[Items from a data source]
┄┄┄┄┄┄

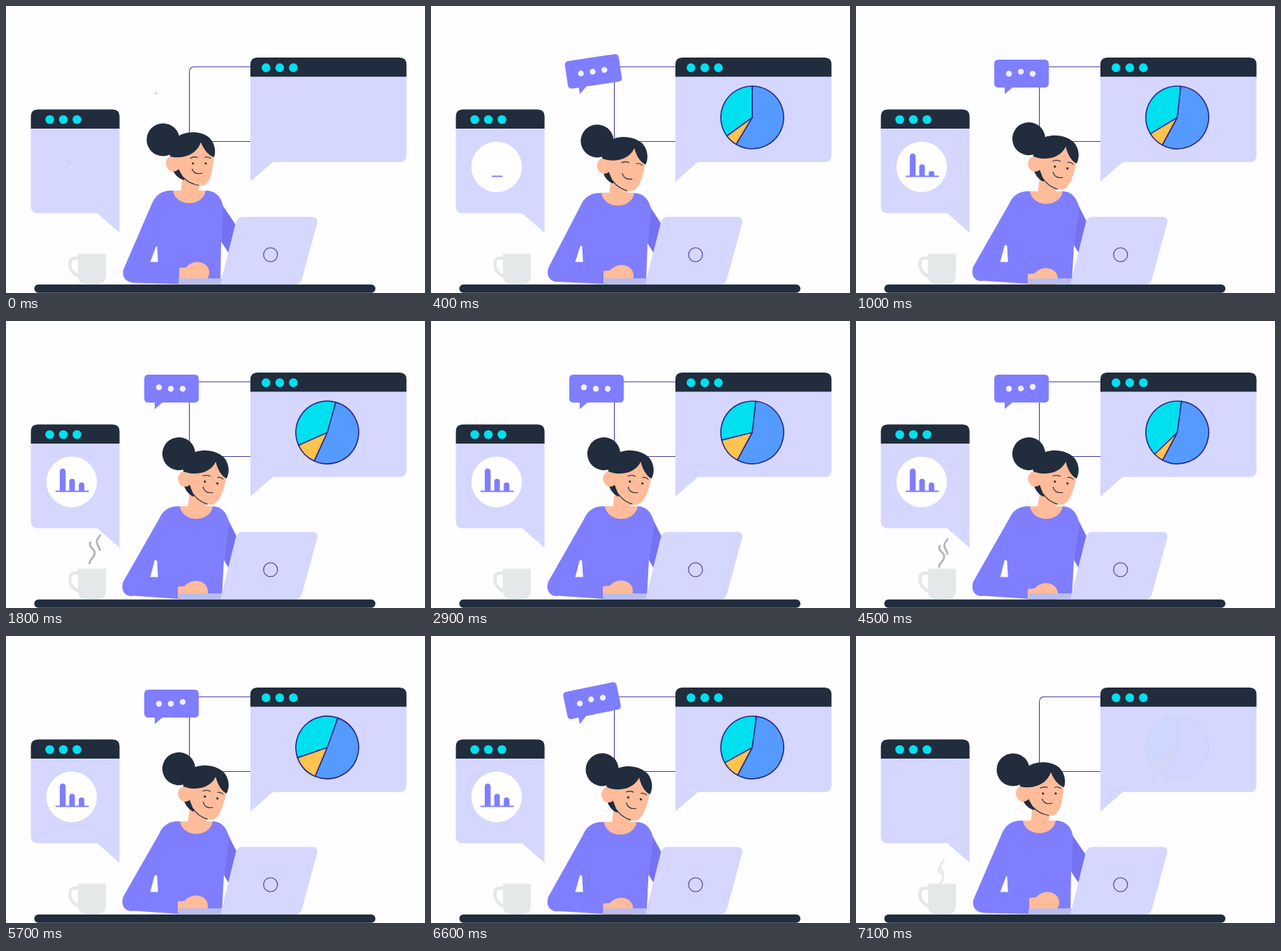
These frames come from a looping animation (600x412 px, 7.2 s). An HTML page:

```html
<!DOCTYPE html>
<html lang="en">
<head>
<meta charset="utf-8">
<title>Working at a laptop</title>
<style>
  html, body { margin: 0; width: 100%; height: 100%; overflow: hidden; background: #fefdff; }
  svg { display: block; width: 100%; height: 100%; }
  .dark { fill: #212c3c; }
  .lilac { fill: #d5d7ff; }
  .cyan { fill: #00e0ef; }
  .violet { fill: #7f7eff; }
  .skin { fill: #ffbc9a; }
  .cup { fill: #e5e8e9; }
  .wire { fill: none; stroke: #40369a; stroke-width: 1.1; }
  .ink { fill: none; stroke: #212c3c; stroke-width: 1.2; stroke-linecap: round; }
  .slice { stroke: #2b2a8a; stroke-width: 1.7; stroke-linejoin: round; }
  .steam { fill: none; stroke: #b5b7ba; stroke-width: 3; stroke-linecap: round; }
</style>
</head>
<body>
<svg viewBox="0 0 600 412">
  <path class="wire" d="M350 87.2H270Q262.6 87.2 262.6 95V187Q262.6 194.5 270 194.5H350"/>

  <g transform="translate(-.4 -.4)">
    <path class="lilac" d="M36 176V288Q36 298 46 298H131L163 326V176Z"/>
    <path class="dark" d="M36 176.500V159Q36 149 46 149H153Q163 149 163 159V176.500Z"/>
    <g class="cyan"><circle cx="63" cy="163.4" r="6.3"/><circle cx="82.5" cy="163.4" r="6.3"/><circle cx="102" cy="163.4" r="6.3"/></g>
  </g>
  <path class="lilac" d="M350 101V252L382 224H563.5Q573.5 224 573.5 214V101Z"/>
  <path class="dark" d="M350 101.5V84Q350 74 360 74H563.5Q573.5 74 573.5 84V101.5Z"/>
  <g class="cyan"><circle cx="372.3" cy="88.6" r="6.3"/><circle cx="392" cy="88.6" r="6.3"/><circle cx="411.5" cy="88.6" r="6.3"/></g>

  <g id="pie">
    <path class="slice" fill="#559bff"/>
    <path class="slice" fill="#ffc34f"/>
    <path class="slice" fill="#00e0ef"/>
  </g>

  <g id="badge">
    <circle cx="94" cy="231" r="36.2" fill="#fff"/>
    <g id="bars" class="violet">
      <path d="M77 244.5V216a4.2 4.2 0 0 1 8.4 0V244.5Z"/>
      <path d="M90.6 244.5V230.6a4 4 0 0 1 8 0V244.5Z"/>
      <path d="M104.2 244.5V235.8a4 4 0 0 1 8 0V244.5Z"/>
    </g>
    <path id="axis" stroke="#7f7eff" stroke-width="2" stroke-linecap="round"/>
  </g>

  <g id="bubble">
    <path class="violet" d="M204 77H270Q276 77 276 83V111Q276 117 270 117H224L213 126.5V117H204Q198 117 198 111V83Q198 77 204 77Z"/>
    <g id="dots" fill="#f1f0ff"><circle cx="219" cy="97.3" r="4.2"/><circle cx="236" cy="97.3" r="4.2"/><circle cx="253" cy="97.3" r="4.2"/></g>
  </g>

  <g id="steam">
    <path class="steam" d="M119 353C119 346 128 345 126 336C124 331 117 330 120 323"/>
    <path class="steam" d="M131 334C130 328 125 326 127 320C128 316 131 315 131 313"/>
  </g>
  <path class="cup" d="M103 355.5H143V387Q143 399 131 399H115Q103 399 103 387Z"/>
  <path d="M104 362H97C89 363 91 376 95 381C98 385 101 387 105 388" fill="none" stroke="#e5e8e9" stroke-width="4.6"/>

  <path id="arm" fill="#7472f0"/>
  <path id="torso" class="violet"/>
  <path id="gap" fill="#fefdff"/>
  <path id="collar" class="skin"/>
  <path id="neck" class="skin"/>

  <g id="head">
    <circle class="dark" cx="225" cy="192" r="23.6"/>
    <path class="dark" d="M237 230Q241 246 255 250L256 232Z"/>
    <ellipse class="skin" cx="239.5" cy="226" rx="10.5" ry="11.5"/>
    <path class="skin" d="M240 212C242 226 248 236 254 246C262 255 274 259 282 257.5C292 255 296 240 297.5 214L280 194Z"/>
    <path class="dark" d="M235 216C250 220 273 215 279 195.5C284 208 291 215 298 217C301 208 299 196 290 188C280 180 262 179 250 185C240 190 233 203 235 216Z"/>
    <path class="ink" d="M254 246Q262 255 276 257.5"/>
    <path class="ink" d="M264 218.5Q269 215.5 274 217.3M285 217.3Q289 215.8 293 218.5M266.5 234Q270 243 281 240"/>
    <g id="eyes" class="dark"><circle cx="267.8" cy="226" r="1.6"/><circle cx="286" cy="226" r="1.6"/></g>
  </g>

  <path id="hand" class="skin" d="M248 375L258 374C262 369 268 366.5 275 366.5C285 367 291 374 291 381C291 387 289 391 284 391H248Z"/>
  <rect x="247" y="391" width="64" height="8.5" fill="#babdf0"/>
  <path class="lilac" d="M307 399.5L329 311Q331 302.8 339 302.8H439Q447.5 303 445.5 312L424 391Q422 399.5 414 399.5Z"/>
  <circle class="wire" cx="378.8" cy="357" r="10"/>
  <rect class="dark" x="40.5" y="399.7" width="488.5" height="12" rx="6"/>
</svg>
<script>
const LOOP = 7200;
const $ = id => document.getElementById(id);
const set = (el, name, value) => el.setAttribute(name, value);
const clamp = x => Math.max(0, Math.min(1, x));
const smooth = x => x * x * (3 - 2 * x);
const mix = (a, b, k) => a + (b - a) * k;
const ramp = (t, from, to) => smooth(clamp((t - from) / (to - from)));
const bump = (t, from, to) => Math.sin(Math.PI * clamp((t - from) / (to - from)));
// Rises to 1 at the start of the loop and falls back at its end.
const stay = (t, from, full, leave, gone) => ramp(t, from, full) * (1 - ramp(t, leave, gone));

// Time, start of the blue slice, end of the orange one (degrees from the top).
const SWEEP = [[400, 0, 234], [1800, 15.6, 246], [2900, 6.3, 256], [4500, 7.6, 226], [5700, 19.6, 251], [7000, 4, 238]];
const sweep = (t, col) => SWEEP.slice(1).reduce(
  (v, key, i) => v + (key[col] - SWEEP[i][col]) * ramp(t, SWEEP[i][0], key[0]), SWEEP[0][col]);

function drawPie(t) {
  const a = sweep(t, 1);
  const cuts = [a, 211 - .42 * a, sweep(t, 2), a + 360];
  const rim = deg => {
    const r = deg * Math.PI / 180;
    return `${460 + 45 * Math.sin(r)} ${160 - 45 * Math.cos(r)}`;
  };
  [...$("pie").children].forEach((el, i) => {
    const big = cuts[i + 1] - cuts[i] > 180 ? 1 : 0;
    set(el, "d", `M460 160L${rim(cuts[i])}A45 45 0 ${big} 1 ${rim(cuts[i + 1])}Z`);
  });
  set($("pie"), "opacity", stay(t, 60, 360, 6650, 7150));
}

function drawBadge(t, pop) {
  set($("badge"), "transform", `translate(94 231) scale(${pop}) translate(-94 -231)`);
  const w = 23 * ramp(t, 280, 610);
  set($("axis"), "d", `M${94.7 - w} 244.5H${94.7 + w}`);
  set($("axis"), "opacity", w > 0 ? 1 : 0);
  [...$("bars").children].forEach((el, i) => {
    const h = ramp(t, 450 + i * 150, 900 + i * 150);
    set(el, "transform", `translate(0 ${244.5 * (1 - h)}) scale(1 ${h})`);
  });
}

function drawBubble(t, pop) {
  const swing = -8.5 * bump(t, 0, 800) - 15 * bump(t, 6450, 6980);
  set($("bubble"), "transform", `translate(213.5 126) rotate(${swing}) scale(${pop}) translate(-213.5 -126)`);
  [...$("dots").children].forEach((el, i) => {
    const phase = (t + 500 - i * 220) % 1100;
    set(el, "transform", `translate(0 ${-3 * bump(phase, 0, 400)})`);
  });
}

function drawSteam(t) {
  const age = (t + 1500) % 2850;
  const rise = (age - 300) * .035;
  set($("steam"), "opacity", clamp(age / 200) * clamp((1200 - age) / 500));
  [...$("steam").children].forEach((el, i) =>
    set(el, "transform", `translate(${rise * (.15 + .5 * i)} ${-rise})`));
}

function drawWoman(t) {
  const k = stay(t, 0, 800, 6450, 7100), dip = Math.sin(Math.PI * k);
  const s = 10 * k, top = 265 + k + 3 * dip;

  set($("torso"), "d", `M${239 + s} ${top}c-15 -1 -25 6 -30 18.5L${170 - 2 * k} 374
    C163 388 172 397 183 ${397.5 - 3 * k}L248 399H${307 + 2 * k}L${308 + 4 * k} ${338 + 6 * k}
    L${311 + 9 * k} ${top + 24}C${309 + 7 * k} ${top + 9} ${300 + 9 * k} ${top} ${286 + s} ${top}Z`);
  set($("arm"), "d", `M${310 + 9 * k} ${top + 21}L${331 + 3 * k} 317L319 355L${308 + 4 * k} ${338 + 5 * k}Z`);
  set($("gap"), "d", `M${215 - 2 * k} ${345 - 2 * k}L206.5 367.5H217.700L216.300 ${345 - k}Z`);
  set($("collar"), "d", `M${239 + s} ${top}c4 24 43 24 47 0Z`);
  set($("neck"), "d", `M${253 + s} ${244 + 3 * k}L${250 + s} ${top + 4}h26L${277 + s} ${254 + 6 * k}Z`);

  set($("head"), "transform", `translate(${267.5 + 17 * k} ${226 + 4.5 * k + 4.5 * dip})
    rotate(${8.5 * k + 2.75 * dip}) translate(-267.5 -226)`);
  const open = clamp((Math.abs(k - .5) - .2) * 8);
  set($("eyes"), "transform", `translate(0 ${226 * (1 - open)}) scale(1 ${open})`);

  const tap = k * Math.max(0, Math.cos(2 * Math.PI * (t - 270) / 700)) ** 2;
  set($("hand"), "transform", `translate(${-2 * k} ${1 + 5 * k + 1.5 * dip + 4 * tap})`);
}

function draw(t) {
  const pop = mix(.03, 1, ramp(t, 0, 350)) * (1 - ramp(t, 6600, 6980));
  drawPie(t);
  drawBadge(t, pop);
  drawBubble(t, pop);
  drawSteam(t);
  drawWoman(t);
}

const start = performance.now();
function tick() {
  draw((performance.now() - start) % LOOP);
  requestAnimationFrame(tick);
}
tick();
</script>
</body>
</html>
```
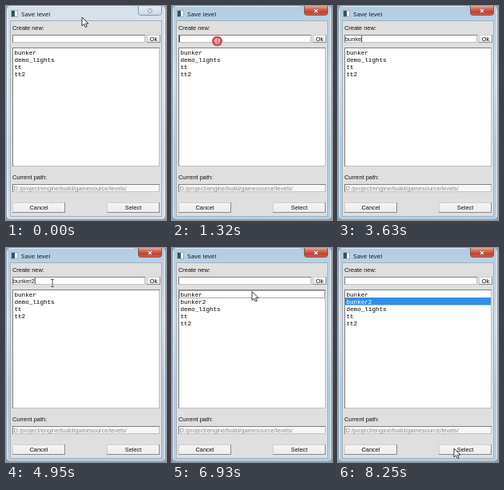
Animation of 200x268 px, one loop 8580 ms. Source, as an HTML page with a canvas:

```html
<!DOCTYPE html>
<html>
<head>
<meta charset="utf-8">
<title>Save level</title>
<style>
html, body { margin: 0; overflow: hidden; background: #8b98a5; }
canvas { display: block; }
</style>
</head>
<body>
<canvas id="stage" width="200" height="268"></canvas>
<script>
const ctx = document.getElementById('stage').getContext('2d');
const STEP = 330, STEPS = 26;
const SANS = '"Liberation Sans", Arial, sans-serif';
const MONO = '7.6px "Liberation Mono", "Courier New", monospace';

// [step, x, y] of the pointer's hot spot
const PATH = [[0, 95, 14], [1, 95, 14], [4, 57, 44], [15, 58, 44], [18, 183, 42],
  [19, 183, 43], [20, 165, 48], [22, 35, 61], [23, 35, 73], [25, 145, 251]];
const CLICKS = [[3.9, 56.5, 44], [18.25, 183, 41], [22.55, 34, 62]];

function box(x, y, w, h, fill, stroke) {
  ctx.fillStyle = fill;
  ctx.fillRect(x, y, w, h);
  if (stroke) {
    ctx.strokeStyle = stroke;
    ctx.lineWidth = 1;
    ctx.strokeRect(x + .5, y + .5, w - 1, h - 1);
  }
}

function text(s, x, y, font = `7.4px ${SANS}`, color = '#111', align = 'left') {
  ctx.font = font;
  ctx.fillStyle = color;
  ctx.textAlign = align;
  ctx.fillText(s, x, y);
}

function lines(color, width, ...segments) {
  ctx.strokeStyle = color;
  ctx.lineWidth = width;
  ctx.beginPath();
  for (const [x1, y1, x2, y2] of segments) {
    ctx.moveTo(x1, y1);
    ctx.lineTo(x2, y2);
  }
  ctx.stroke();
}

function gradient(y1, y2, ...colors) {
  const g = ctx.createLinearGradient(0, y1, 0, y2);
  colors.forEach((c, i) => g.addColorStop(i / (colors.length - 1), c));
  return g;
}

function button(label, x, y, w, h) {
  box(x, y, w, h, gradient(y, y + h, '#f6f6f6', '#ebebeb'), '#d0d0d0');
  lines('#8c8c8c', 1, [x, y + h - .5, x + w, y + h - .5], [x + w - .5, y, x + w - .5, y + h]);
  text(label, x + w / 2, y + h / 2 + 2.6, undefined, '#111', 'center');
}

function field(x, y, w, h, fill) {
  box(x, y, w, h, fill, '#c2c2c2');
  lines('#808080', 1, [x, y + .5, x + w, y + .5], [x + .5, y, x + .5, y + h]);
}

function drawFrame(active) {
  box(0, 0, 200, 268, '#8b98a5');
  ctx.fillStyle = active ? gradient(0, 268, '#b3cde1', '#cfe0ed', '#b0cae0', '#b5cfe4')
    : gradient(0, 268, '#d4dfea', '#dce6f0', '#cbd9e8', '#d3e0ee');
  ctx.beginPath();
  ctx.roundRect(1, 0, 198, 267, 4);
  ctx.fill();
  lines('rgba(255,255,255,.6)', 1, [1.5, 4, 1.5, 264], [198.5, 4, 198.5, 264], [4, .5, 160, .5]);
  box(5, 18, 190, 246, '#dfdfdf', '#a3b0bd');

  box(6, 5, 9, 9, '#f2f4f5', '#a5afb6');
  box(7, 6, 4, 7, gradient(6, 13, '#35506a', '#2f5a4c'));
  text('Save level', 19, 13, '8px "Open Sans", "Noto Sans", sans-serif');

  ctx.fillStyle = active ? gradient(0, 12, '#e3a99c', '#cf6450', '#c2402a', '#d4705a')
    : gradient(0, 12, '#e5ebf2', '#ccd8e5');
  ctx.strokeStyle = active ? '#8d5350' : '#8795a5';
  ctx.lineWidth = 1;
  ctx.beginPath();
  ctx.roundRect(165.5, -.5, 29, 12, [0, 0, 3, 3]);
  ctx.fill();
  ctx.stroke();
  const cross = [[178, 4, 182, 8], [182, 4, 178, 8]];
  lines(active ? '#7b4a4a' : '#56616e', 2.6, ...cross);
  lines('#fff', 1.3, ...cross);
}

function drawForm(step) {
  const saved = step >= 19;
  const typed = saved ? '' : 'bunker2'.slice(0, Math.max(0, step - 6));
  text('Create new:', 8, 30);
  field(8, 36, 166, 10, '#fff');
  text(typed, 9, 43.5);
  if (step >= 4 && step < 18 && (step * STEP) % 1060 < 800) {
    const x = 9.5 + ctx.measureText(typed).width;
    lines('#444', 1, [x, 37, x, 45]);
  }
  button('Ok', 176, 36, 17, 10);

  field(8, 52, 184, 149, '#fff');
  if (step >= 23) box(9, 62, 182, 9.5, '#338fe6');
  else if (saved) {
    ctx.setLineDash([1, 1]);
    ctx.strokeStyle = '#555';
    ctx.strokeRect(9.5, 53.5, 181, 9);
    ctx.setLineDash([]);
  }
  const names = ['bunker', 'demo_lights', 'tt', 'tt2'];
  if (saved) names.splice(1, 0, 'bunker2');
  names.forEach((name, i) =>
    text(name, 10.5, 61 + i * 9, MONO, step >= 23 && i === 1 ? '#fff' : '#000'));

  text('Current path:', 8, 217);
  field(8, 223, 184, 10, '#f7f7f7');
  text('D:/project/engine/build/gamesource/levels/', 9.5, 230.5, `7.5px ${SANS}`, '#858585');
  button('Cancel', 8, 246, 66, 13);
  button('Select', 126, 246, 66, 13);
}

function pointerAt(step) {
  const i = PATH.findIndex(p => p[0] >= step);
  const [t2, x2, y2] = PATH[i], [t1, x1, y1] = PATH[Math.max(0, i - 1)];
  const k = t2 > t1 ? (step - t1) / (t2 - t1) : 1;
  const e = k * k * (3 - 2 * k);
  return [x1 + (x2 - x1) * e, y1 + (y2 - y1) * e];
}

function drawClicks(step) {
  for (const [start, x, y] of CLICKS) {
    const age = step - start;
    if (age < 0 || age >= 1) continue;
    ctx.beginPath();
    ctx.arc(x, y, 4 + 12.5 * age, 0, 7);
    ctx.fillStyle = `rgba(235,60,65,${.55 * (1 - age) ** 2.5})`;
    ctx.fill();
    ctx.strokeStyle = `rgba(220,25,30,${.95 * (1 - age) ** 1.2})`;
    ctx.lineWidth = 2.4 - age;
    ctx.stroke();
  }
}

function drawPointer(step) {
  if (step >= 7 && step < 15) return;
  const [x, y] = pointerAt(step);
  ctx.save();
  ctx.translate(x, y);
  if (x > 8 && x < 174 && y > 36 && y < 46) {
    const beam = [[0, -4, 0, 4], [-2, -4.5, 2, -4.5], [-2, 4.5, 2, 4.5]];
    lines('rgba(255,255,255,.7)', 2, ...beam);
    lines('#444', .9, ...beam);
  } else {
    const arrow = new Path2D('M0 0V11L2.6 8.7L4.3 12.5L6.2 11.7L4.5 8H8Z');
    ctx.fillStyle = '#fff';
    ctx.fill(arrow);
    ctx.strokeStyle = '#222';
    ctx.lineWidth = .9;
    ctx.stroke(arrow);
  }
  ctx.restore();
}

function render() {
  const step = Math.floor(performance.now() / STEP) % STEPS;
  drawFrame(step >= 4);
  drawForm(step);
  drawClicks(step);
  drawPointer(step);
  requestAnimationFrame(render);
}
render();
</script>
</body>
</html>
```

┄┄┄┄┄┄

INSTRUCTIONS TO FOLLOW: In the lines above, spot each one that contains the word "violet" and copy it.

ANSWER:
  .violet { fill: #7f7eff; }
    <g id="bars" class="violet">
    <path class="violet" d="M204 77H270Q276 77 276 83V111Q276 117 270 117H224L213 126.5V117H204Q198 117 198 111V83Q198 77 204 77Z"/>
  <path id="torso" class="violet"/>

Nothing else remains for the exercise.